## Problem
In the entries that follow, count each line containing "tablet" and state the total, nothing more.

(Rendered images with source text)

★ ★ ★ ★

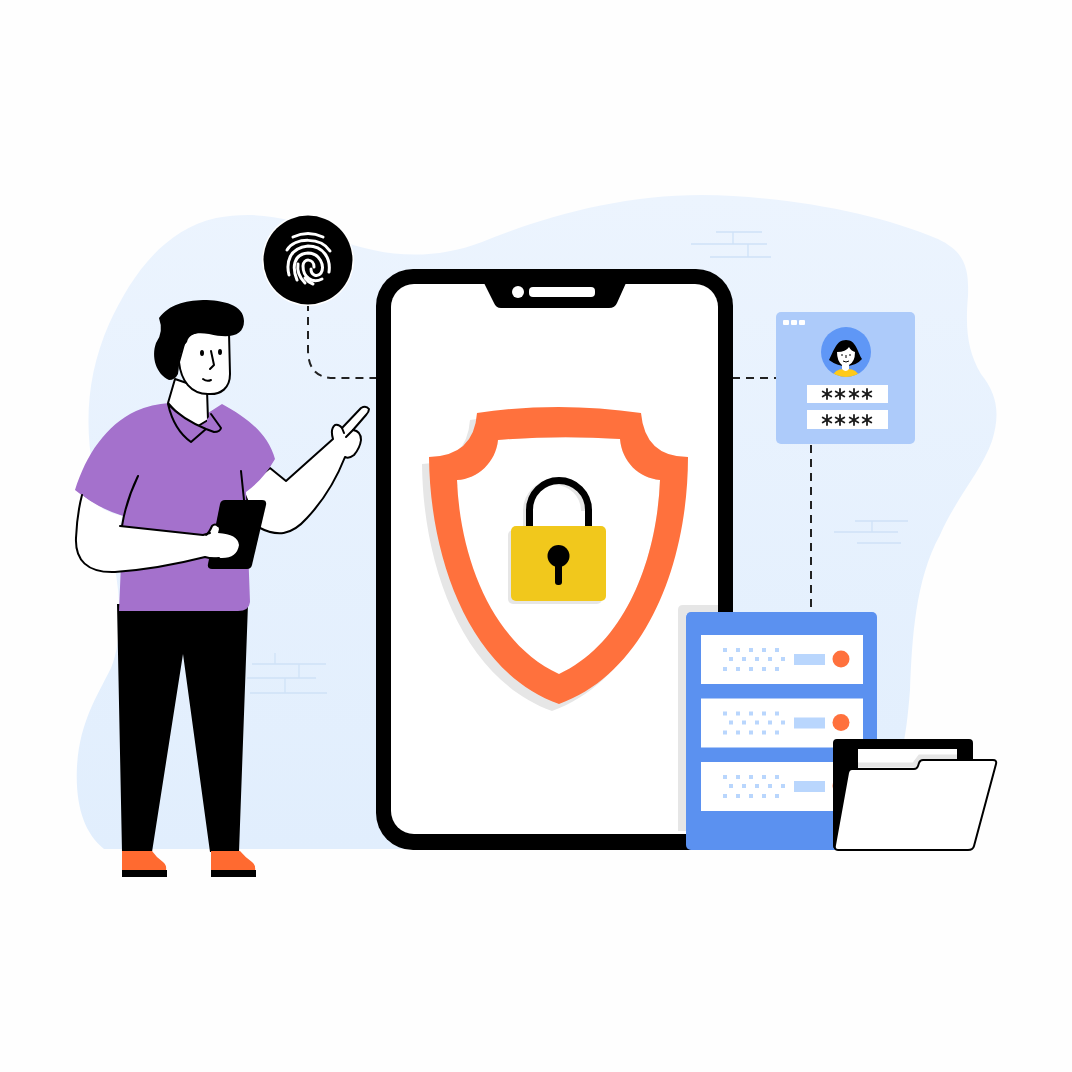
<!DOCTYPE html>
<html lang="en">
<head>
<meta charset="utf-8">
<title>Mobile data security</title>
<style>
:root {
  --paper: #fefefe;
  --white: #ffffff;
  --ink: #000000;
  --sky-top: #ecf4fe;
  --sky-bottom: #e1eefd;
  --brick: #cfe2f8;
  --orange: #ff713d;
  --shoe: #ff6a30;
  --yellow: #f1c81c;
  --purple: #a471cc;
  --blue: #5b91f0;
  --card: #adcbfa;
  --avatar: #5f97f6;
  --light-blue: #b9d6fd;
  --shade: #e6e6e6;
}
html, body { margin: 0; background: var(--paper); }
body { width: 1072px; height: 1072px; overflow: hidden; }
svg { display: block; }
.line { fill: none; stroke: var(--ink); stroke-width: 2; stroke-linecap: round; stroke-linejoin: round; }
.skin { fill: var(--white); stroke: var(--ink); stroke-width: 2; stroke-linecap: round; stroke-linejoin: round; }
.ink { fill: var(--ink); }
.white { fill: var(--white); }
.purple { fill: var(--purple); }
.orange { fill: var(--orange); }
.shade { fill: var(--shade); }
.connector { fill: none; stroke: #222; stroke-width: 2; stroke-dasharray: 8 6; }
.brick { fill: none; stroke: var(--brick); stroke-width: 1.3; }
.ridge { fill: none; stroke: var(--white); stroke-width: 3; stroke-linecap: round; }
.asterisk { fill: none; stroke: #1c1c1c; stroke-width: 1.8; stroke-linecap: round; }
</style>
</head>
<body>
<svg width="1072" height="1072" viewBox="0 0 1072 1072" role="img" aria-label="A man with a tablet points at a large phone showing a shield and padlock, linked to a fingerprint, a login card, a server and a folder">
  <defs>
    <linearGradient id="sky" x1="0" y1="0" x2="0" y2="1">
      <stop offset="0" stop-color="var(--sky-top)"/>
      <stop offset="1" stop-color="var(--sky-bottom)"/>
    </linearGradient>
    <clipPath id="avatar-clip"><circle cx="846" cy="352" r="25"/></clipPath>
    <path id="shield-ring" fill-rule="evenodd" d="M477 413Q558 401 641 413Q645 457 688 457C688 560 648 672 559 704C470 672 430 560 429 457Q474 456 477 413ZM498 440C496 462 478 479 457 480C460 558 492 643 559 674C626 643 657 558 660 480C639 478 622 462 620 439Q559 435 498 440Z"/>
    <g id="asterisk" class="asterisk">
      <path d="M0-5V5M-4.3-2.5L4.3 2.5M-4.3 2.5L4.3-2.5"/>
    </g>
    <g id="asterisk-row">
      <use href="#asterisk" x="827"/>
      <use href="#asterisk" x="840"/>
      <use href="#asterisk" x="854"/>
      <use href="#asterisk" x="867"/>
    </g>
    <g id="vent-row">
      <rect x="723" y="-2" width="4" height="4"/>
      <rect x="736" y="-2" width="4" height="4"/>
      <rect x="749" y="-2" width="4" height="4"/>
      <rect x="762" y="-2" width="4" height="4"/>
      <rect x="775" y="-2" width="4" height="4"/>
    </g>
    <g id="server-unit">
      <rect class="white" x="701" y="635" width="162" height="49"/>
      <g fill="var(--light-blue)">
        <use href="#vent-row" y="650"/>
        <use href="#vent-row" x="6" y="659"/>
        <use href="#vent-row" y="669"/>
        <rect x="794" y="654" width="31" height="11"/>
      </g>
      <circle class="orange" cx="841" cy="659" r="8.5"/>
    </g>
  </defs>

  <rect width="1072" height="1072" fill="var(--paper)"/>

  <g id="backdrop">
    <path fill="url(#sky)" d="M104 849C84 833 75 805 77 766C80 722 96 698 111 668C132 615 110 540 93 470C84 420 88 372 109 324C132 274 164 230 216 218C256 211 292 216 336 239C380 256 430 262 482 242C545 216 622 195 702 195C790 196 880 214 938 239C965 252 969 268 968 296C965 330 968 352 981 374C998 395 1000 415 992 441C982 470 955 500 940 535C915 580 912 640 910 690C908 715 906 735 900 760L860 849Z"/>
    <path class="brick" d="M716 232H762M691 244H767M710 257H771M733 232V244M748 244V257"/>
    <path class="brick" d="M855 521H908M834 532H898M857 543H901M872 521V532"/>
    <path class="brick" d="M252 664H326M247 678H316M250 693H327M275 653V664M299 664V678M285 678V693"/>
  </g>

  <g id="connectors" class="connector">
    <path d="M308 303V350Q308 378 334 378H378"/>
    <path d="M732 378H778"/>
    <path d="M811 445V613"/>
  </g>

  <g id="fingerprint-badge">
    <circle class="white" cx="308" cy="260" r="46"/>
    <circle class="ink" cx="308" cy="260" r="44.5"/>
    <g class="ridge">
      <path d="M293 237Q308 230 323 237"/>
      <path d="M287 250C295 237 321 237 330 251"/>
      <path d="M289 275C286 263 289 248 308 246C323 246 331 258 329 272"/>
      <path d="M297 280C292 268 293 254 308 253C320 253 325 266 321 273C317 278 311 275 311 269"/>
      <path d="M322 279C312 284 303 277 303 266C303 258 314 258 314 267"/>
      <path d="M305 283C298 276 297 270 298 264"/>
      <path d="M313 284Q308 282 305 278"/>
    </g>
  </g>

  <g id="phone">
    <rect class="ink" x="376" y="269" width="357" height="581" rx="37"/>
    <rect class="white" x="391" y="284" width="327" height="550" rx="23"/>
    <path class="ink" d="M484 283H626L617 303Q615 308 609 308H501Q496 308 494 303Z"/>
    <circle class="white" cx="518" cy="292" r="6"/>
    <rect class="white" x="529" y="287" width="66" height="10" rx="4"/>
  </g>

  <g id="shield">
    <use href="#shield-ring" class="shade" x="-7" y="7"/>
    <path class="white" d="M498 440C496 462 478 479 457 480C460 558 492 643 559 674C626 643 657 558 660 480C639 478 622 462 620 439Q559 435 498 440Z"/>
    <use href="#shield-ring" class="orange"/>
  </g>

  <g id="padlock">
    <path d="M526 530V511A29 29 0 0 1 584 511" fill="none" stroke="var(--shade)" stroke-width="6"/>
    <rect class="shade" x="508" y="530" width="94" height="74" rx="5"/>
    <path d="M529.5 528V510A29.500 29.500 0 0 1 588.500 510V528" fill="none" stroke="var(--ink)" stroke-width="7"/>
    <rect x="511" y="526" width="95" height="75" rx="5" fill="var(--yellow)"/>
    <circle class="ink" cx="558.5" cy="556" r="11"/>
    <rect class="ink" x="555" y="558" width="7" height="27" rx="3"/>
  </g>

  <g id="login-card">
    <rect x="776" y="312" width="139" height="132" rx="5" fill="var(--card)"/>
    <g class="white">
      <rect x="783" y="320" width="6" height="5" rx="1"/>
      <rect x="791" y="320" width="6" height="5" rx="1"/>
      <rect x="799" y="320" width="6" height="5" rx="1"/>
      <rect x="807" y="385" width="81" height="18"/>
      <rect x="807" y="410" width="81" height="19"/>
    </g>
    <circle cx="846" cy="352" r="25" fill="var(--avatar)"/>
    <g id="avatar" clip-path="url(#avatar-clip)">
      <path class="ink" d="M846 340C836 340 834 351 829 360Q837 366 846 366Q856 366 862 359C857 351 856 340 846 340Z"/>
      <path fill="#ffca19" d="M832 378Q834 368 846 369Q857 368 860 378Z"/>
      <path class="white" d="M837 352Q846 352 849 347Q851 351 855 352Q855 362 849 365V369Q846 373 842 369V365Q837 361 837 352Z"/>
      <path d="M842 354V356M850 354V356M846 355V358M843 361Q846 363 849 361" fill="none" stroke="var(--ink)" stroke-width="1"/>
    </g>
    <use href="#asterisk-row" y="394"/>
    <use href="#asterisk-row" y="420"/>
  </g>

  <g id="server">
    <path class="shade" d="M683 605H718V614H686V831H678V610Q678 605 683 605Z"/>
    <rect x="686" y="612" width="191" height="238" rx="5" fill="var(--blue)"/>
    <use href="#server-unit"/>
    <use href="#server-unit" y="63.500"/>
    <use href="#server-unit" y="127"/>
  </g>

  <g id="folder">
    <path class="ink" d="M833 846V743Q833 739 837 739H969Q973 739 973 743V775H850L839 850Q833 850 833 846Z"/>
    <rect class="white" x="858" y="749" width="99" height="22"/>
    <path d="M858 765H914L920 757H957" fill="none" stroke="var(--shade)" stroke-width="5"/>
    <path class="skin" d="M852 769H914Q917 769 918 766L919 763Q920 760 923 760H993Q997 760 996 764L974 846Q973 850 968 850H838Q834 850 835 845L848 773Q849 769 852 769Z"/>
  </g>

  <g id="man">
    <g id="legs">
      <path class="ink" d="M117 604H248L239 852H210L183 654L152 852H122Z"/>
      <path fill="var(--shoe)" d="M122 851H152Q156 857 163 862Q167 865 166 871H122ZM211 851H240Q245 857 252 862Q256 865 255 871H211Z"/>
      <path class="ink" d="M122 870H167V877H122ZM211 870H256V877H211Z"/>
    </g>

    <g id="pointing-arm">
      <path class="skin" d="M270 468L286 481L333 439Q330 429 335 425Q339 424 342 428L361 408Q366 405 369 409Q369 412 366 415L353 430Q361 431 361 440Q360 448 354 455Q349 459 345 457C336 480 322 502 307 518C291 536 277 537 258 527L243 490Z"/>
      <path class="line" d="M342 428L344 433M353 430L346 437"/>
    </g>

    <g id="shirt">
      <path class="purple" d="M169 403L208 413L222 404C248 418 268 434 275 459Q263 480 246 492L250 602Q249 611 238 611H119L123 516Q97 508 75 490C86 455 106 425 136 411Q152 404 169 403Z"/>
      <path class="line" d="M138 476Q126 501 122 526M241 471L244 500"/>
    </g>

    <g id="head">
      <path class="skin" d="M175 379L168 403Q184 422 198 426L208 420L207 390Z"/>
      <path class="skin" d="M186 337Q205 325 229 333L230 374C230 388 221 395 208 394C191 394 181 381 179 362Z"/>
      <path class="ink" d="M169 380C156 374 151 357 156 343Q164 332 159 318C170 304 184 301 203 300C223 300 244 305 244 321C244 336 230 339 209 334C198 332 189 333 187 342C178 351 180 364 178 374Q175 380 169 380Z"/>
      <ellipse class="ink" cx="202" cy="353" rx="2" ry="3"/>
      <ellipse class="ink" cx="220" cy="352" rx="2" ry="3"/>
      <path class="line" d="M211 351L214 365L210 369M203 379Q207 382 211 380"/>
    </g>

    <g id="collar">
      <path class="purple" d="M168 404Q184 422 207 428V419L212 414L221 428Q218 432 213 432L206 429L191 442Q174 430 168 404Z"/>
      <path class="line" d="M168 404Q174 430 191 442L206 429Q182 419 168 404ZM206 429L214 432Q220 432 221 428L211 414"/>
    </g>

    <g id="tablet-arm">
      <path class="ink" d="M225 500H262Q267 500 266 505L252 565Q251 569 247 569H212Q207 569 208 564L220 504Q221 500 225 500Z"/>
      <path class="white" d="M82 495Q101 511 122 516L120 526L206 535Q209 533 212 526Q217 522 219 529L218 533Q238 534 239 545Q237 558 222 558Q214 558 205 557Q158 569 115 572C87 573 75 560 76 538Q77 514 82 495Z"/>
      <path class="line" d="M82 495Q77 514 76 538C75 560 87 573 115 572Q158 569 205 557Q211 559 219 558M120 526L203 535L210 533M206 535Q209 533 212 526Q215 523 218 526"/>
    </g>
  </g>
</svg>
</body>
</html>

★ ★ ★ ★

## Solution for this task
2